“Police officers treat me properly and according to the law. Also, I now continue to cooperate with the investigation and give a confession on organizing mass protests in Minsk,” he said.
Sviatlana Tsikhanouskaya, Belarus’s exiled opposition leader, said that the two detainees were “clearly” under duress.
“This is terrifying. I’m worried about Roman Protasevich & Sofia Sapega. I am worried about all political prisoners,” Tsikhanouskaya wrote on Twitter.
“Clearly, Roman is beaten in prison, he & Sofia are under psychological pressure. Lukashenka terrorizes the whole country. We must fight the regime’s impunity.”
Speaking to EU Parliament on Wednesday, Tsikhanouskaya accused Lukashenko of turning Belarus into “a North Korea of Europe—non-transparent, unpredictable, and dangerous.”

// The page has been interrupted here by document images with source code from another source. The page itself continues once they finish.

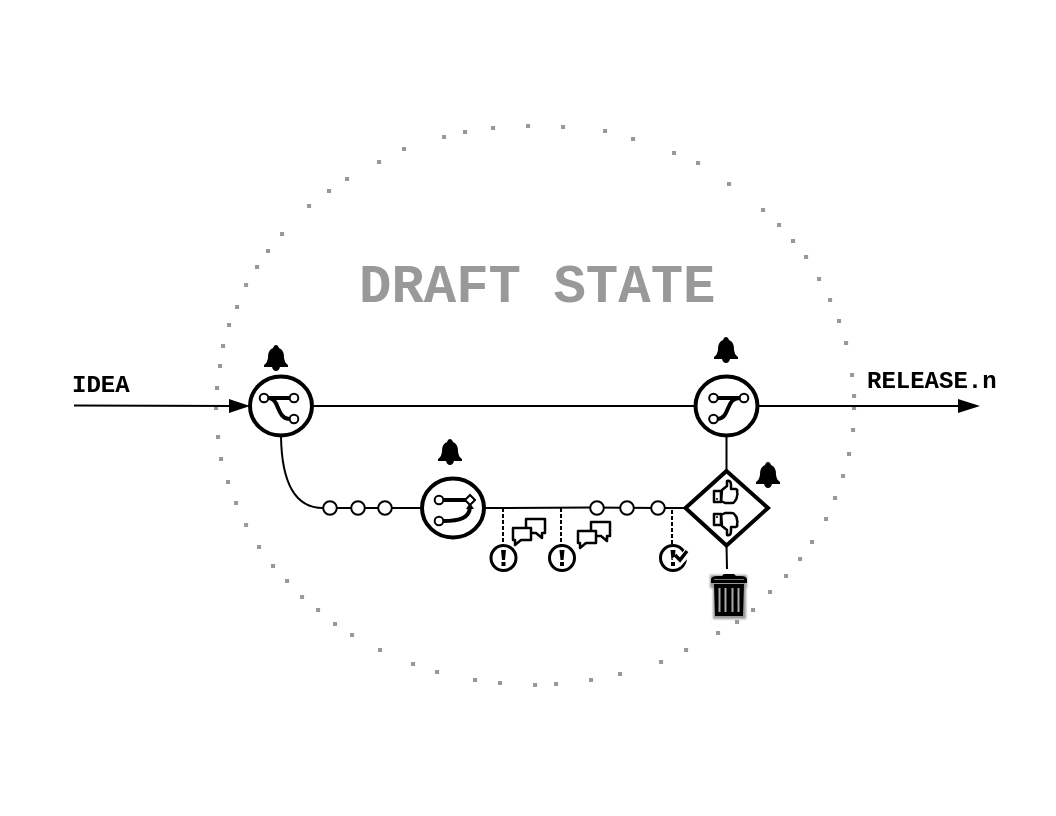
<!DOCTYPE html>
<html lang="en">
<head>
<meta charset="utf-8">
<title>Draft state workflow</title>
<style>
:root { --ink: #000; --muted: #999; --paper: #fff; }
* { margin: 0; padding: 0; box-sizing: border-box; }
html, body { width: 1056px; height: 816px; overflow: hidden; background: var(--paper); }
.workflow { position: relative; width: 1056px; height: 816px; font-family: "Liberation Mono", monospace; font-weight: 700; line-height: 1; color: var(--ink); }
.diagram { position: absolute; inset: 0; display: block; }
.title, .label { position: absolute; white-space: pre; font-size: 24px; }
.title { left: 359px; top: 261px; font-size: 54px; font-weight: 700; color: var(--muted); }
.idea { left: 72px; top: 374px; }
.release { left: 867px; top: 370px; }
.boundary { fill: none; stroke: var(--muted); stroke-width: 4; stroke-linecap: square; }
.boundary path { stroke-width: 4; }
.flow { fill: none; stroke: var(--ink); stroke-width: 2; }
.review { fill: none; stroke: var(--ink); stroke-width: 2; stroke-dasharray: 4 2; }
.solid { fill: var(--ink); }
.stage { fill: var(--paper); stroke: var(--ink); stroke-width: 4; }
.commit { fill: var(--paper); stroke: var(--ink); stroke-width: 2; }
.branch { fill: none; stroke: var(--ink); stroke-width: 4; }
.outline { fill: var(--paper); stroke: var(--ink); stroke-width: 2.5; stroke-linejoin: round; }
</style>
</head>
<body>
<main class="workflow">
<svg class="diagram" width="1056" height="816" viewBox="0 0 1056 816" role="img" aria-label="Flow from idea to release through the draft state">
  <defs>
    <g id="bell">
      <path class="solid" d="M-2-12Q0-14 2-12L3-10Q8-8 8-1Q8 4 12 7V9H-12V7Q-8 4-8-1Q-8-8-3-10Z"/>
      <path class="solid" d="M-4 9H4Q3 13 0 13T-4 9Z"/>
    </g>
    <g id="chat">
      <path class="outline" d="M-2-12H17V2H14V7L8 2H-2Z"/>
      <path class="outline" d="M-15-3H3V9H-7L-13 14V9H-15Z"/>
    </g>
    <g id="issue">
      <circle class="outline" r="12.5" style="stroke-width:3"/>
      <path class="solid" d="M-2.5-8H2.5L1.5 2H-1.5Z"/>
      <rect class="solid" x="-2" y="4" width="4" height="4"/>
    </g>
    <g id="thumb">
      <path class="outline" d="M-4-2L1-6V-11Q5-12 5-7V-3H10Q12-2 11 0Q12 2 11 4Q11 7 9 9Q8 11 6 11H-1L-5 9Z"/>
      <rect class="outline" x="-12" y="-1" width="7" height="11"/>
      <circle class="solid" cx="-9" cy="7" r="1"/>
    </g>
    <filter id="soft" x="-30%" y="-30%" width="160%" height="160%"><feGaussianBlur stdDeviation="1"/></filter>
  </defs>

  <g class="boundary">
    <path d="M528 126h.1M563 127h.1M605 131h.1M633 139h.1M674 153h.1M698 163h.1M729 184h.1M763 210h.1M779 225h.1M793 241h.1M806 257h.1M819 279h.1M830 300h.1M839 321h.1M846 343h.1M852 375h.1M854 396h.1M854 408h.1M853 430h.1M849 454h.1M843 476h.1M835 498h.1M826 519h.1M812 542h.1M800 559h.1M786 576h.1M770 592h.1M753 610h.1M737 622h.1M718 633h.1M686 650h.1M661 662h.1M620 674h.1M591 680h.1M556 684h.1M535 685h.1M500 683h.1M475 680h.1M437 672h.1M413 664h.1M380 650h.1M352 635h.1M335 624h.1M318 610h.1M302 597h.1M287 581h.1M273 566h.1M259 547h.1M246 525h.1M236 503h.1M228 482h.1M221 459h.1M218 437h.1M216 408h.1M217 388h.1M220 366h.1M223 346h.1M229 325h.1M237 307h.1M246 285h.1M257 267h.1M268 251h.1M282 234h.1M309 206h.1M329 191h.1M347 179h.1M379 162h.1M404 149h.1M444 137h.1M465 132h.1M493 128h.1"/>
  </g>

  <g class="flow">
    <path d="M74 405.5L232 406M312 406H696M757 406H962"/>
    <path d="M281 436Q282 508 323 508H422M484 508L590 507.5L658 508H686"/>
    <path d="M726.5 436V471M726.5 545L727 569"/>
  </g>
  <path class="solid" d="M229 399L250 406L229 413ZM958 399L980 406L958 413Z"/>
  <path class="review" d="M503 508V545M561 508V545M672 510V545"/>

  <g class="commit">
    <circle cx="330" cy="508" r="6.8"/><circle cx="358" cy="508" r="6.8"/><circle cx="385" cy="508" r="6.8"/>
    <circle cx="597" cy="508" r="6.8"/><circle cx="627" cy="508" r="6.8"/><circle cx="658" cy="508" r="6.8"/>
  </g>

  <g id="fork-stage" transform="translate(281 406)">
    <ellipse class="stage" rx="31" ry="29.5"/>
    <path class="branch" d="M-13-8H9M-13-8C-1-8-5 12 8 13"/>
    <g class="commit"><circle cx="-17" cy="-8" r="4.3"/><circle cx="13" cy="-8" r="4.3"/><circle cx="13" cy="13" r="4.3"/></g>
  </g>
  <g id="update-stage" transform="translate(453 508)">
    <ellipse class="stage" rx="31" ry="29.5"/>
    <path class="branch" d="M-10-8H14M-10 13C7 13 17 10 17-2"/>
    <path class="solid" d="M13 1L17-5L21 1Z"/>
    <g class="commit"><circle cx="-14" cy="-8" r="4.3"/><circle cx="-14" cy="13" r="4.3"/><path d="M17-13L22-8L17-3L12-8Z"/></g>
  </g>
  <g id="merge-stage" transform="translate(726.5 406)">
    <ellipse class="stage" rx="31" ry="29.5"/>
    <path class="branch" d="M-9-8H13M-9 13C4 12-1-8 13-8"/>
    <g class="commit"><circle cx="-13" cy="-8" r="4.3"/><circle cx="-13" cy="13" r="4.3"/><circle cx="17.5" cy="-8" r="4.3"/></g>
  </g>

  <g id="decision">
    <path class="stage" d="M726.5 471L768 508L726.5 545.5L685.5 508Z"/>
    <use href="#thumb" x="726" y="492"/>
    <use href="#thumb" transform="translate(726 524) scale(1 -1)"/>
  </g>

  <use href="#bell" x="276" y="358"/>
  <use href="#bell" x="450" y="452"/>
  <use href="#bell" x="726" y="350"/>
  <use href="#bell" x="768" y="475"/>

  <use href="#issue" x="503.5" y="558"/>
  <use href="#issue" x="562" y="558"/>
  <use href="#chat" x="528" y="531"/>
  <use href="#chat" x="593" y="534"/>
  <g id="resolved-issue">
    <use href="#issue" x="673" y="558"/>
    <path d="M675 556L680 561L689 551" fill="none" stroke="#fff" stroke-width="8"/>
    <path d="M675 555L680 560L687 551" fill="none" stroke="#000" stroke-width="3.5"/>
  </g>

  <g id="trash">
    <path d="M710 575H747V588H746V619H713V588H710Z" fill="#999" filter="url(#soft)"/>
    <path class="solid" d="M711 579Q712 576 717 576H722L724 574H734L736 576H741Q746 576 747 579V583H711ZM714 584H744L743 616H715Z"/>
    <path d="M714 579.5H744" stroke="#777" stroke-width="1"/>
    <path d="M719.5 588V612M725.5 588V612M732.5 588V612M738.5 588V612" stroke="#aaa" stroke-width="2"/>
  </g>
</svg>
<h1 class="title">DRAFT STATE</h1>
<p class="label idea">IDEA</p>
<p class="label release">RELEASE.n</p>
</main>
</body>
</html>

British Prime Minister Boris Johnson has said on Tuesday after the release of the first confessional video that it was “deeply distressing” to watch and warned of “consequences” after one of his cabinet ministers said she wouldn’t be surprised if the confession had been coerced.
Both the UK and the EU have summoned their respective Belarusian ambassadors, requested airlines to avoid Belarusian airspace, and said they would consider further sanctions.
U.S. President Joe Biden and Canadian Prime Minister Justin Trudeau have also said they are looking at options to further sanction Belarus.
Lukashenko on Wednesday claimed that the bomb threat, which the Belarusian authorities used to ground Protasevich’s flight, came from Switzerland.
“The information about the bomb came from abroad, from Switzerland. And Athens, Vilnius, and Minsk had got the message at the same time,” he said.
Belarusian authorities said on Monday that the threat came from the Hamas terrorist group. Lukashenko said on Wednesday that it doesn’t matter where the threat came from, but the plane was near a Belarusian nuclear power plant.
“Hamas or not Hamas, it doesn’t matter today,” he said.
“The crew had time to decide. There were 123 passengers from various countries and six crew members in the air, in danger. And in the flight area, for your information, you know it well—the Belarusian nuclear power plant is placed. The plane diversion happened near the plant,” he said.
The six-term president told Parliament that “ill-wishers” from both outside and inside the country were waging a “modern hybrid warfare.”
Kremlin spokesman Dmitry Peskov told reporters that members of the Kremlin “see no reason to mistrust Belarus counterparts” regarding the bomb threat.
“As far as we understand, they didn’t land the plane on their own initiative, they followed the rules in the event of a threat, and here we see no reason to mistrust Belarus counterparts,” he said.
Reuters contributed to this report.